(Beginning of Source data)

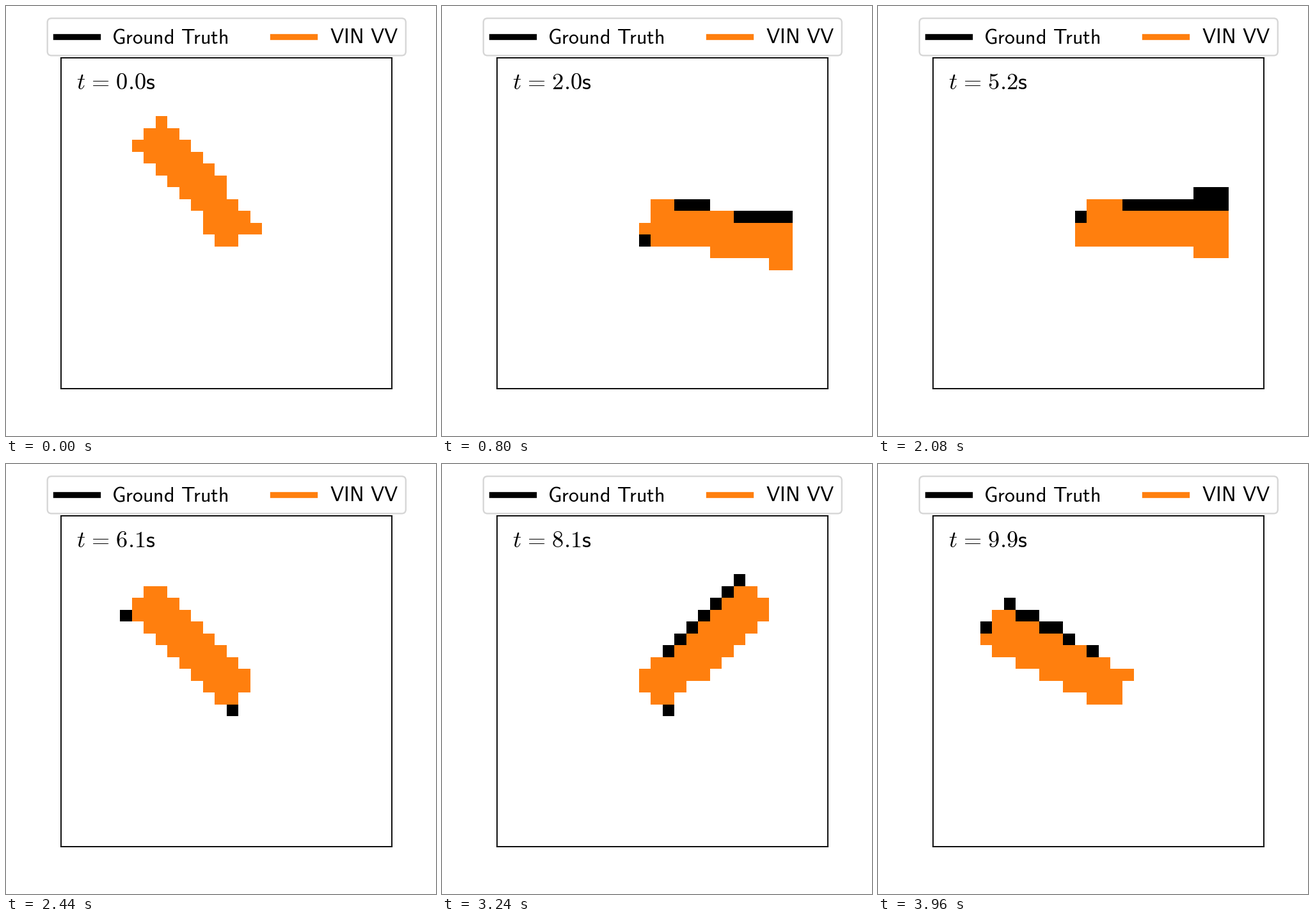
These frames come from a looping animation (672 px wide and 672 px high, 4000 ms). A matplotlib script:

```python
import numpy as np
import matplotlib.pyplot as plt
from matplotlib.animation import FuncAnimation
from matplotlib.patches import FancyBboxPatch

plt.rcParams["mathtext.fontset"] = "cm"

SIZE, DPI = 672, 168
FRAMES, INTERVAL = 100, 40
GRID = 28
BLACK, ORANGE = (0, 0, 0), (255, 127, 14)

# Rod outline in cells, seen from the pivot
PIVOT_X, PIVOT_Y = 13.84, 13.56
REACH, TAIL, HALF = 10.81, 1.81, 1.74


def swing(angle, speed, omega, substeps=100):
    """Pendulum angles every 0.1 s (velocity Verlet, zero is straight down)."""
    h = 0.1 / substeps
    acc = -omega**2 * np.sin(angle)
    out = []
    for _ in range(FRAMES):
        out.append(angle)
        for _ in range(substeps):
            speed += acc * h / 2
            angle += speed * h
            acc = -omega**2 * np.sin(angle)
            speed += acc * h / 2
    return np.array(out)


BIAS = np.radians(-2.1)
START = np.radians(-138.4)
truth = swing(START, 0.88, 3.145)
model = swing(START - BIAS, 0.96, 3.118) + BIAS

rows, cols = np.mgrid[:GRID, :GRID]
dx, dy = cols - PIVOT_X, rows - PIVOT_Y


def rod(angle):
    s, c = np.sin(angle), np.cos(angle)
    along = dx * s + dy * c
    across = dx * c - dy * s
    return (along > -TAIL) & (along < REACH) & (np.abs(across) < HALF)


def picture(i):
    img = np.full((GRID, GRID, 3), 255, np.uint8)
    img[rod(truth[i])] = BLACK
    img[rod(model[i])] = ORANGE
    return img


def clock(i):
    return rf"$t\hspace{{0.117}}=\hspace{{0.117}}{i / 10:.1f}\mathsf{{s}}$"


fig = plt.figure(figsize=(SIZE / DPI, SIZE / DPI), dpi=DPI, facecolor="white")
ax = fig.add_subplot()
image = ax.imshow(picture(0), interpolation="nearest")
ax.set_xticks([])
ax.set_yticks([])

# Transparent layer in pixel units for legend and clock
top = fig.add_axes([0, 0, 1, 1])
top.set_xlim(0, SIZE)
top.set_ylim(SIZE, 0)
top.axis("off")


def px(n):
    return n * 72 / DPI


def label(x, y, text, size):
    return top.text(x, y, text, fontsize=px(size), ha="left", va="baseline")


top.add_patch(FancyBboxPatch(
    (64.7, 19.2), 560.1, 58.2, boxstyle="round,pad=0,rounding_size=6.5",
    fc="white", ec="0.8", alpha=0.8, lw=1))

entries = [
    (77.7, "black", 165.3, r"$\mathsf{Ground\hspace{0.38}T\hspace{-0.095}ruth}$"),
    (416.6, "#ff7f0e", 506, r"$\mathsf{VIN\hspace{0.38}VV}$"),
]
for x, color, text_x, text in entries:
    top.plot([x, x + 65.3], [47.5, 47.5], color=color, lw=4,
             solid_capstyle="projecting")
    label(text_x, 58.5, text, 32)

time_text = label(110.5, 130.5, clock(0), 36.5)


def update(i):
    image.set_data(picture(i))
    time_text.set_text(clock(i))
    return image, time_text


anim = FuncAnimation(fig, update, frames=FRAMES, interval=INTERVAL,
                     repeat=True, repeat_delay=0)
plt.show()
```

(End of Source data)

- [Problem statement]:
Locate the word "from" in the records and collect each line it appears in.

- [Solved problem]:
These frames come from a looping animation (672 px wide and 672 px high, 4000 ms). A matplotlib script:
from matplotlib.animation import FuncAnimation
from matplotlib.patches import FancyBboxPatch
# Rod outline in cells, seen from the pivot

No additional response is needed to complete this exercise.